**What the task asks**
Every line with the string "background" must be copied from the entries below.

»»

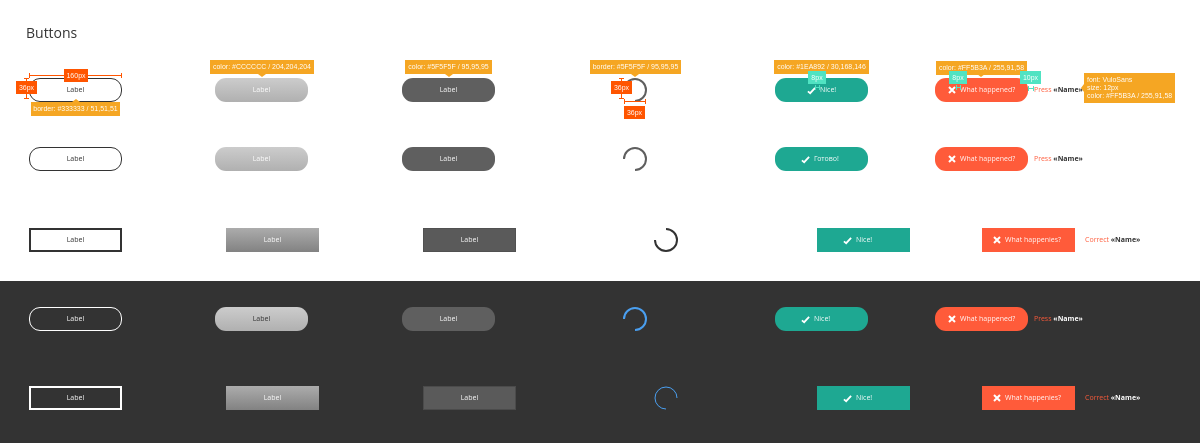
<!DOCTYPE html>
<html lang="en">
<head>
<meta charset="utf-8">
<title>Buttons</title>
<style>
:root {
  --ink: #333333;
  --grey: #5f5f5f;
  --green: #1ea892;
  --red: #ff5b3a;
  --blue: #4a9ff0;
  --note: #f5a623;
  --measure: #ff5500;
  --gap: #50e3c2;
}
* { box-sizing: border-box; margin: 0; }
body {
  position: relative;
  width: 1200px;
  height: 443px;
  overflow: hidden;
  background: #fff;
  color: var(--ink);
  font: 7px/10px "Open Sans", "Noto Sans", sans-serif;
  white-space: nowrap;
}
.theme { padding-left: 29px; }
.light { height: 281px; padding-top: 24px; }
.dark { height: 162px; padding-top: 26px; background: var(--ink); color: #fff; }
h1 { height: 18px; margin: 0 0 36px -3px; font-size: 14px; line-height: 18px; font-weight: 400; }

.row { display: grid; align-items: center; }
.pills { grid-template-columns: 186px 187px 221px 152px 160px 1fr; height: 21px; }
.blocks { grid-template-columns: 197px 197px 232px 162px 165px 1fr; height: 20px; }
.light .pills + .pills { margin-top: 48px; }
.light .blocks { margin-top: 60px; }
.dark .blocks { margin-top: 58px; }

.button {
  display: flex;
  align-items: center;
  justify-content: center;
  gap: 4px;
  width: 93px;
  height: 100%;
  color: #fff;
}
.pills .button { border-radius: 11px; }
.outline { border: 1px solid currentColor; color: inherit; }
.blocks .outline { border-width: 2px; }
.disabled { background: linear-gradient(#cccccc, #b0b0b0); }
.blocks .disabled { background: linear-gradient(#acacac, #828282); }
.dark .pills .disabled { color: var(--ink); }
.solid { background: var(--grey); }
.blocks .solid { background: #5a5a5a; border: 1px solid #515151; }
.dark .blocks .solid { border-color: #4b4b4b; }
.success { justify-content: flex-start; padding-left: 26px; background: var(--green); }
.measured .success { padding-left: 32px; }
.error { justify-content: flex-start; padding-left: 13px; background: var(--red); }
.blocks .error { padding-left: 11px; }
.icon { width: 9px; height: 9px; flex: none; }
.error .icon { width: 8px; height: 8px; }
.failure { display: flex; align-items: center; gap: 6px; height: 100%; }
.blocks .failure { gap: 10px; }
.hint { color: var(--red); }
.hint b { color: var(--ink); }
.dark .hint b { color: #fff; }
.spinner { width: 24px; height: 24px; fill: none; stroke: var(--grey); stroke-width: 2; }
.blocks .spinner { stroke: var(--ink); margin-left: -1px; }
.dark .spinner { stroke: var(--blue); }
.dark .blocks .spinner { stroke-width: 1; }

.specs, .specs svg { position: absolute; left: 0; top: 0; }
.note, .size, .space {
  position: absolute;
  display: flex;
  align-items: center;
  justify-content: center;
  height: 13px;
  color: #fff;
  font: 7px/8px "Liberation Sans", sans-serif;
}
.note { height: 14px; background: var(--note); }
.font-note { justify-content: flex-start; height: 30px; padding-left: 3px; }
.size { width: 21px; background: var(--measure); }
.space { width: 18px; background: var(--gap); }
</style>
</head>
<body>
<svg width="0" height="0" style="position:absolute" aria-hidden="true">
  <defs>
    <symbol id="check" viewBox="0 0 10 10"><path d="M1 6 3.500 8 9 2" fill="none" stroke="#fff" stroke-width="2"/></symbol>
    <symbol id="cross" viewBox="0 0 8 8"><path d="M1 1 7 7M7 1 1 7" fill="none" stroke="#fff" stroke-width="2"/></symbol>
    <symbol id="arc" viewBox="0 0 24 24"><path d="M1 12A11 11 0 1 1 12 23"/></symbol>
  </defs>
</svg>

<section class="theme light">
  <h1>Buttons</h1>
  <div class="row pills measured">
    <span class="button outline">Label</span>
    <span class="button disabled">Label</span>
    <span class="button solid">Label</span>
    <svg class="spinner"><use href="#arc"/></svg>
    <span class="button success"><svg class="icon"><use href="#check"/></svg>Nice!</span>
    <div class="failure">
      <span class="button error"><svg class="icon"><use href="#cross"/></svg>What happened?</span>
      <span class="hint">Press <b>«Name»</b></span>
    </div>
  </div>
  <div class="row pills">
    <span class="button outline">Label</span>
    <span class="button disabled">Label</span>
    <span class="button solid">Label</span>
    <svg class="spinner"><use href="#arc"/></svg>
    <span class="button success"><svg class="icon"><use href="#check"/></svg>Готово!</span>
    <div class="failure">
      <span class="button error"><svg class="icon"><use href="#cross"/></svg>What happened?</span>
      <span class="hint">Press <b>«Name»</b></span>
    </div>
  </div>
  <div class="row blocks">
    <span class="button outline">Label</span>
    <span class="button disabled">Label</span>
    <span class="button solid">Label</span>
    <svg class="spinner"><use href="#arc" transform="rotate(90 12 12)"/></svg>
    <span class="button success"><svg class="icon"><use href="#check"/></svg>Nice!</span>
    <div class="failure">
      <span class="button error"><svg class="icon"><use href="#cross"/></svg>What happenies?</span>
      <span class="hint">Correct <b>«Name»</b></span>
    </div>
  </div>
</section>

<section class="theme dark">
  <div class="row pills">
    <span class="button outline">Label</span>
    <span class="button disabled">Label</span>
    <span class="button solid">Label</span>
    <svg class="spinner"><use href="#arc"/></svg>
    <span class="button success"><svg class="icon"><use href="#check"/></svg>Nice!</span>
    <div class="failure">
      <span class="button error"><svg class="icon"><use href="#cross"/></svg>What happened?</span>
      <span class="hint">Press <b>«Name»</b></span>
    </div>
  </div>
  <div class="row blocks">
    <span class="button outline">Label</span>
    <span class="button disabled">Label</span>
    <span class="button solid">Label</span>
    <svg class="spinner"><use href="#arc" transform="rotate(-90 12 12)"/></svg>
    <span class="button success"><svg class="icon"><use href="#check"/></svg>Nice!</span>
    <div class="failure">
      <span class="button error"><svg class="icon"><use href="#cross"/></svg>What happenies?</span>
      <span class="hint">Correct <b>«Name»</b></span>
    </div>
  </div>
</section>

<div class="specs">
  <svg width="1200" height="125" viewBox="0 0 1200 125" aria-hidden="true">
    <g fill="none" stroke="var(--measure)">
      <path d="M29.500 75.500H121.500M29.500 73V78M121.500 73V78"/>
      <path d="M26.500 78V98M24 78.500H29M24 98.500H29"/>
      <path d="M621.500 78V98M619 78.500H624M619 98.500H624"/>
      <path d="M624.500 101.500H645.500M624.500 99V104M645.500 99V104"/>
    </g>
    <g fill="none" stroke="var(--gap)">
      <path d="M815 87.500H819M815.500 85V90M819.500 85V90"/>
      <path d="M956 87.500H960M956.500 85V90M960.500 85V90"/>
      <path d="M1028 88.500H1033M1028.500 86V91M1033.500 86V91"/>
    </g>
    <g fill="var(--note)">
      <path d="M72 102 76 99 80 102z"/>
      <path d="M258 74H266L262 77z"/>
      <path d="M445 74H453L449 77z"/>
      <path d="M631 74H639L635 77z"/>
      <path d="M817 74H825L821 77z"/>
      <path d="M977 74H985L981 77z"/>
      <path d="M1084 84V92L1081 88z"/>
    </g>
  </svg>
  <span class="note" style="left:31px;top:102px;width:89px">border: #333333 / 51,51,51</span>
  <span class="note" style="left:210px;top:60px;width:104px">color: #CCCCCC / 204,204,204</span>
  <span class="note" style="left:405px;top:60px;width:87px">color: #5F5F5F / 95,95,95</span>
  <span class="note" style="left:590px;top:60px;width:91px">border: #5F5F5F / 95,95,95</span>
  <span class="note" style="left:774px;top:60px;width:95px">color: #1EA892 / 30,168,146</span>
  <span class="note" style="left:936px;top:61px;width:91px">color: #FF5B3A / 255,91,58</span>
  <span class="note font-note" style="left:1084px;top:73px;width:91px">font: VuloSans<br>size: 12px<br>color: #FF5B3A / 255,91,58</span>
  <span class="size" style="left:64px;top:69px;width:24px">160px</span>
  <span class="size" style="left:16px;top:81px">36px</span>
  <span class="size" style="left:611px;top:81px">36px</span>
  <span class="size" style="left:624px;top:106px">36px</span>
  <span class="space" style="left:808px;top:71px">8px</span>
  <span class="space" style="left:949px;top:71px">8px</span>
  <span class="space" style="left:1020px;top:71px;width:21px">10px</span>
</div>
</body>
</html>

««

**Answer to the exercise**
  background: #fff;
.dark { height: 162px; padding-top: 26px; background: var(--ink); color: #fff; }
.disabled { background: linear-gradient(#cccccc, #b0b0b0); }
.blocks .disabled { background: linear-gradient(#acacac, #828282); }
.solid { background: var(--grey); }
.blocks .solid { background: #5a5a5a; border: 1px solid #515151; }
.success { justify-content: flex-start; padding-left: 26px; background: var(--green); }
.error { justify-content: flex-start; padding-left: 13px; background: var(--red); }
.note { height: 14px; background: var(--note); }
.size { width: 21px; background: var(--measure); }
.space { width: 18px; background: var(--gap); }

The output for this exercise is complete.